….the absence of my own possibilities sometimes feels like a phantom limb reminding me of all that will never be….
Okay, so, in my little “About” page, I made some ridiculous statement about not feeling like I had grown chronologically older since 25 or so, and I went on and on and on about “vertical” versus “horizontal” movement of time and growth and something about wisdom trumping years and blah, blah, friggin’ blah.
Well I am back — a mere five days after the fact — to tell you all that whatever I thought I was selling is such a pantload of crap. Cancel your orders. Don’t buy it. I’ve already boxed mine up and returned to sender (which would be me, actually — I’m the sender — so now I get to figure out how to repackage such a false notion and try for the re-sell next season).
Anyone in my most intimate circle knows that I talk incessantly about getting older. I mean, like, incessantly (J and M, thank you for always listening, btw). And I most certainly do not mean older “out” like I would have had you all believe, but I mean older “up.” Up in age. Up in years completed orbiting the Sun. Up in moments gone by. Up in number of pounds that won’t budge from my middle, in the number of creases that frame my eyes when I smile, in the sixteenth-of-an-inch increments that I swear — swear to goodness — I notice my hairline receding by every few months. Older. I am getting older, and I feel it now. I feel the weight of that movement — that upward movement — every. single. day.
When I was a kid, I couldn’t wait — couldn’t wait — to get to the “next big thing.” I was never ever satisfied with where I was. Too restless to live in the moment, I could never carpe diem. Rather than “carpe”-ing I just, well, carped. I could include several quotes here mimicking the “me” that I was during each phase of life that I deemed a necessary evil on the way to the golden ring (the golden ring always changed, by the way — being old enough to go to junior high, old enough for high school, old enough to date, to vote, to get a real job, be married). But I think you get the point. And yes, I listed voting. I did not list driving. I am a nerd. I already know this, thank you.
And now? Now I want to hold on to every moment of every day– down to the second. I am absolutely beyond myself at the notion of putting another year behind me.

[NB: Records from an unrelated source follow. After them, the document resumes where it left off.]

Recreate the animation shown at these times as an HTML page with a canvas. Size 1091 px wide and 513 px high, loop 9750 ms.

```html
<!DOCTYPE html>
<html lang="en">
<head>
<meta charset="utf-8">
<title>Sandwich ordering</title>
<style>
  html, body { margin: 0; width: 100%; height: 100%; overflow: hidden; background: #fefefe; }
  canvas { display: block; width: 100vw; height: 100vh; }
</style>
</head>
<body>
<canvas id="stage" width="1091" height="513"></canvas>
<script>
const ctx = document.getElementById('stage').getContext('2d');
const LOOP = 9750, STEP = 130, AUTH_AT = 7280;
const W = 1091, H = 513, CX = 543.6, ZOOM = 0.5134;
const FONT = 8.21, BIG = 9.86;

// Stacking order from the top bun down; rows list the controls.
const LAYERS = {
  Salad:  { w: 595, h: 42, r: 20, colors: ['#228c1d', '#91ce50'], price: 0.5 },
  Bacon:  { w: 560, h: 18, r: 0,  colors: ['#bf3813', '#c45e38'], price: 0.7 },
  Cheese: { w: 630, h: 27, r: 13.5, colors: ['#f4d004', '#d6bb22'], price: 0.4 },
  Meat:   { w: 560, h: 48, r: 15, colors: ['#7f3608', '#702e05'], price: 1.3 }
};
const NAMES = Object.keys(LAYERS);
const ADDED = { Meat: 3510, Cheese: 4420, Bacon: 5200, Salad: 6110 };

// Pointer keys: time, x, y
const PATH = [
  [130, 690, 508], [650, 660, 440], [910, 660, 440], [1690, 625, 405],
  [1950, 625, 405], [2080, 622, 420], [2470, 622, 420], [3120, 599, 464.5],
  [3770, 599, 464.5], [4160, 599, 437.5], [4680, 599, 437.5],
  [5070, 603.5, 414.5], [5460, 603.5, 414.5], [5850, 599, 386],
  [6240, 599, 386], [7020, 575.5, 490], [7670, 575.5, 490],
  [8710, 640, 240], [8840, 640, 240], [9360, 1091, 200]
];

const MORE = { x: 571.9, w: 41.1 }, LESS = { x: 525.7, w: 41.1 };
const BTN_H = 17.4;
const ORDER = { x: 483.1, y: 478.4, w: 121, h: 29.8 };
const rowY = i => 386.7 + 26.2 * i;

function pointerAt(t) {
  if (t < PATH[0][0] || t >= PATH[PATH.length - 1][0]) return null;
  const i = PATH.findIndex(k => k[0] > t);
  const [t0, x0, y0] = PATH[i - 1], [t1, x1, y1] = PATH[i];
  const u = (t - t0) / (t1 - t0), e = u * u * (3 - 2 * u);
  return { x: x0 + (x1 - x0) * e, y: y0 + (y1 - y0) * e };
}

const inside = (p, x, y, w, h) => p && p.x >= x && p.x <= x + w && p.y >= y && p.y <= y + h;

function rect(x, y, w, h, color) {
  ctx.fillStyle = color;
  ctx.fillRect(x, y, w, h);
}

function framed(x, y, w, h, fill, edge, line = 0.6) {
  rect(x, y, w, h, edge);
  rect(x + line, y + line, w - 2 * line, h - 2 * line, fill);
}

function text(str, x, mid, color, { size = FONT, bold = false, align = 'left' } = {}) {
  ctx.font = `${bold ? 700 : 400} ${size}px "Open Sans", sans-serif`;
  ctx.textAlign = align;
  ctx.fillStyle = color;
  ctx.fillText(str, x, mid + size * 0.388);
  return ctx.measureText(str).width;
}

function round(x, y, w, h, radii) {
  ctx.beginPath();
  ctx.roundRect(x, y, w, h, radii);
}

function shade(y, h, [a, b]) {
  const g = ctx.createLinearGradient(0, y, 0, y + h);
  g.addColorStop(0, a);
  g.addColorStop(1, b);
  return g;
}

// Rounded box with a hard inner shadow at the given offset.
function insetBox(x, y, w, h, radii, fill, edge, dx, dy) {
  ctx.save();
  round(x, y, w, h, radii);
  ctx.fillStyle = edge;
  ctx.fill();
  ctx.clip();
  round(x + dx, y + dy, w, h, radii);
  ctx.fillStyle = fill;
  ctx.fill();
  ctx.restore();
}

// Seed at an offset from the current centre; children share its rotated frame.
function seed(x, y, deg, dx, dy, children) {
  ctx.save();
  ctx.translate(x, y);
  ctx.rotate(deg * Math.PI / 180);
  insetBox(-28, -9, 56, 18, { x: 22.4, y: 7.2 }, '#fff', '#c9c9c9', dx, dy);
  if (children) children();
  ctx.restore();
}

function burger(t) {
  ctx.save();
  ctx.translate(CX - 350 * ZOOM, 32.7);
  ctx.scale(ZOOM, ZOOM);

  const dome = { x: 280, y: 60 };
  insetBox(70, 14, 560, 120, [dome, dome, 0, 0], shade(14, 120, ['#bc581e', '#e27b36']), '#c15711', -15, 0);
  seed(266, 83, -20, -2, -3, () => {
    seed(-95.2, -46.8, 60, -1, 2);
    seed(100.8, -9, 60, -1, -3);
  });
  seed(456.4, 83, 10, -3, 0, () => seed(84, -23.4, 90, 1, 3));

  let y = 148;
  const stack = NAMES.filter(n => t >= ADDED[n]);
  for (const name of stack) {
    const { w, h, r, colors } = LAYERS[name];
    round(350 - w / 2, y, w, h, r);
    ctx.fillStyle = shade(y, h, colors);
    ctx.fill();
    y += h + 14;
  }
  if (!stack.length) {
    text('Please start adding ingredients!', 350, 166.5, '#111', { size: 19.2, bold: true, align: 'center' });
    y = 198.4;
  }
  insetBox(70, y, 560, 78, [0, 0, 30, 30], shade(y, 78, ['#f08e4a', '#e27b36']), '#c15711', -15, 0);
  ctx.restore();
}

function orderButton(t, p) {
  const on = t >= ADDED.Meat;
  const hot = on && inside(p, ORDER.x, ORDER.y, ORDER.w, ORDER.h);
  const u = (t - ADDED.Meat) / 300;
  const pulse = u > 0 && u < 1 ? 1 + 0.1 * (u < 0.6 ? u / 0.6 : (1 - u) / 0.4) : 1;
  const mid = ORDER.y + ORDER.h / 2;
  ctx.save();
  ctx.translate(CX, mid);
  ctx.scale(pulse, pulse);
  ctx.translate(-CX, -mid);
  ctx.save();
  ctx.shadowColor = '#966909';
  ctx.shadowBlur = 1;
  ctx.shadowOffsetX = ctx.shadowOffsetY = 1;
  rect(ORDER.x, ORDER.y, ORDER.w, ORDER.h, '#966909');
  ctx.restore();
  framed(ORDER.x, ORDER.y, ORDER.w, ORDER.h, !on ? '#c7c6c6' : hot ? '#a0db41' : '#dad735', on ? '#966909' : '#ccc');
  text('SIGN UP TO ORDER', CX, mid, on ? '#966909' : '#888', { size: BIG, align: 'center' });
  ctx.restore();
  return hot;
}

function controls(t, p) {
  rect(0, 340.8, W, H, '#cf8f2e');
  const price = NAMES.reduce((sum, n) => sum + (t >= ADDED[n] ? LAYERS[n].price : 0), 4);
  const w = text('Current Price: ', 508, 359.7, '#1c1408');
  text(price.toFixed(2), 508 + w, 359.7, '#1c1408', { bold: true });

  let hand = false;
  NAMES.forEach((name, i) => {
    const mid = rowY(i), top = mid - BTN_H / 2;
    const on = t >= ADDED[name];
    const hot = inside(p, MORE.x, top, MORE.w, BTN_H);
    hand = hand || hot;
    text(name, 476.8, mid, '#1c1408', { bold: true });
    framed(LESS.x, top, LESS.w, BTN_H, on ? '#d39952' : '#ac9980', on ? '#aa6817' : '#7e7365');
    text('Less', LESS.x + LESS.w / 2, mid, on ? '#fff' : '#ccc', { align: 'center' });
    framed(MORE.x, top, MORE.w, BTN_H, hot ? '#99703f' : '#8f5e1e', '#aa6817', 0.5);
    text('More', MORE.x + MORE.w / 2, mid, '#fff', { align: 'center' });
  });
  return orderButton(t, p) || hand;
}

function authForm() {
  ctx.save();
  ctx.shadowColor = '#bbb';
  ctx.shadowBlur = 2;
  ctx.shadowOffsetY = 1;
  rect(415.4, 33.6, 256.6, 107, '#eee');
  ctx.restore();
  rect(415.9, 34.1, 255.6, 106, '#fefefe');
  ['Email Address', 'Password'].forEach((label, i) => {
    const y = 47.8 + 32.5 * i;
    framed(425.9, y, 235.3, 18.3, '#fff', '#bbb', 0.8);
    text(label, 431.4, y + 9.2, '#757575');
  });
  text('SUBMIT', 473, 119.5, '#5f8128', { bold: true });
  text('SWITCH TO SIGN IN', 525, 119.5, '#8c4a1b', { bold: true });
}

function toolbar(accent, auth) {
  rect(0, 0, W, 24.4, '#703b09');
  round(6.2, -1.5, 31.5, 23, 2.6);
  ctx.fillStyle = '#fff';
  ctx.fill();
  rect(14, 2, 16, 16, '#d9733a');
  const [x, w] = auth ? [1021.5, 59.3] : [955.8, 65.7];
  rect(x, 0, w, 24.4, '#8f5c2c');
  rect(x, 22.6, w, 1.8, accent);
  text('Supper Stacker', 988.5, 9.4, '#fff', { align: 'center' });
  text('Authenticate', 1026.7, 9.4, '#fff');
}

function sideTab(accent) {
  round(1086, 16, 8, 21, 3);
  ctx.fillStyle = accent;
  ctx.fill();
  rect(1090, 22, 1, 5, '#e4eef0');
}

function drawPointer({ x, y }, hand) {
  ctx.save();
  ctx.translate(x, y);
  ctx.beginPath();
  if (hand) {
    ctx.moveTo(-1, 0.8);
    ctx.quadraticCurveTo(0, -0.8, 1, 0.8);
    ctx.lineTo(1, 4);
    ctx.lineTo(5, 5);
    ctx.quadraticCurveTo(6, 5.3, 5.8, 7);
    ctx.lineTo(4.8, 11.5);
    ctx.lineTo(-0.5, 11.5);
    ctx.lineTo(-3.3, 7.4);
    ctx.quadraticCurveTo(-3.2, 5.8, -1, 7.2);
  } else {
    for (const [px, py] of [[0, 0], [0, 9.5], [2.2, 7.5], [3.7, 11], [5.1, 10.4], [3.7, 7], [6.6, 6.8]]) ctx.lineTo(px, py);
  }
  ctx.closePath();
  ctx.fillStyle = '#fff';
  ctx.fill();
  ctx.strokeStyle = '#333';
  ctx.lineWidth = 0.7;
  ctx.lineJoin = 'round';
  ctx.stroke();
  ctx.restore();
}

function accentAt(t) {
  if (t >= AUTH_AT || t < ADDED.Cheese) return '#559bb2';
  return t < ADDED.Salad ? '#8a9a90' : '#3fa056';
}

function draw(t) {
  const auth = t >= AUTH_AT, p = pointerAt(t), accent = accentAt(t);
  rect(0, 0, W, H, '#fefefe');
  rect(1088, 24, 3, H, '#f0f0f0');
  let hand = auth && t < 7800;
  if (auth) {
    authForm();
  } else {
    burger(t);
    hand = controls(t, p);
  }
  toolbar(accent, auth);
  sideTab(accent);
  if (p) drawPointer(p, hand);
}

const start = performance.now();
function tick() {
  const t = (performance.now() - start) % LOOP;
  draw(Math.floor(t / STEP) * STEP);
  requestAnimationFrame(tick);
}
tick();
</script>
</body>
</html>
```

I don’t know how so much of my 30’s has escaped me. Well, maybe I do. I got married young by today’s standards (one month after turning 23). While my peers were still dating and job-hopping, I was celebrating wedding anniversaries and managing a joint checking account. And then I got pregnant at 25. And again 15 months later. Before I had turned 30, my husband and I were eyeballs-deep in meeting a mortgage, rearing school-aged children, negotiating in-laws, and hunkering down in our “forever” careers (my husband’s outside the home, mine inside of it). My late 20’s and early 30’s were a blur because I was bum rushed by the milestones that most others parse out — allowing at least a few years between each of life’s big “gets.” When I finally got my sea legs aboard this existence I created on the fly, I was somehow already 34. And I was incredibly aware of my age.
Huh. That’s funny. 34 doesn’t sound old. And further more, things slowed down considerably at 34. These last two years, my life has been relatively static. Kids are incredibly self-sufficient. My return to graduate school was slow, and very very part-time; upon graduation, it was agreed that I’d hold off on re-entering the outside workforce for at least a little while. Marriage kinks had been more or less ironed out several years ago — we’ve long found our rhythm as a couple. So, what gives? I thought it was the “fast” of it all until I entered the “slow” and still felt panicky. I could never really put my finger on it. Why I was obsessed with age. Why I felt old.
There was one thing that should have clued me in: I repeatedly considered women who were older than me quite young. Why? It all came down to their level of “settled”-ness. For example, a particular acquaintance of mine: At seven years my senior, she still seemed to me just beginning her life. She had deliberately developed a nice career that still offered much upward movement. She was in a lovely condo in an important city. She had established a serious relationship with someone she might very well marry. She had things that mirrored all that I had with one exception: she had an “out” from it all. With no wedding ring, no mortgage deed, and no children, this friend still had one foot in the land of infinite possibilities. And, while I would never in a million, zillion, trillion years ever, ever, ever want any “out” from my beautiful family and the life that we’ve built, the absence of my own possibilities sometimes feels like a phantom limb reminding me of what will never be.
Could this be at the root of my whole “getting older” conundrum? Was it not so much increasing years, but decreasing possibilities that was making me mourn for yesterday, and last month, and last year?
With this stressor always at play in the recesses of my mind, my heart, and my soul, I was ever grateful to come across this post by blogger Jennifer Fulwiler: Behind the Scenes of a Mid-Life Crisis. I read it, and I knew. This was it. What she said. Exactly what she said. All of it. I would love for each of you to take a few minutes to read her words; whether you share in my fear of getting older or not, I think there is still wisdom to be gleaned.
Do any of you feel like me? Anyone unsettled about being settled? Let’s discuss.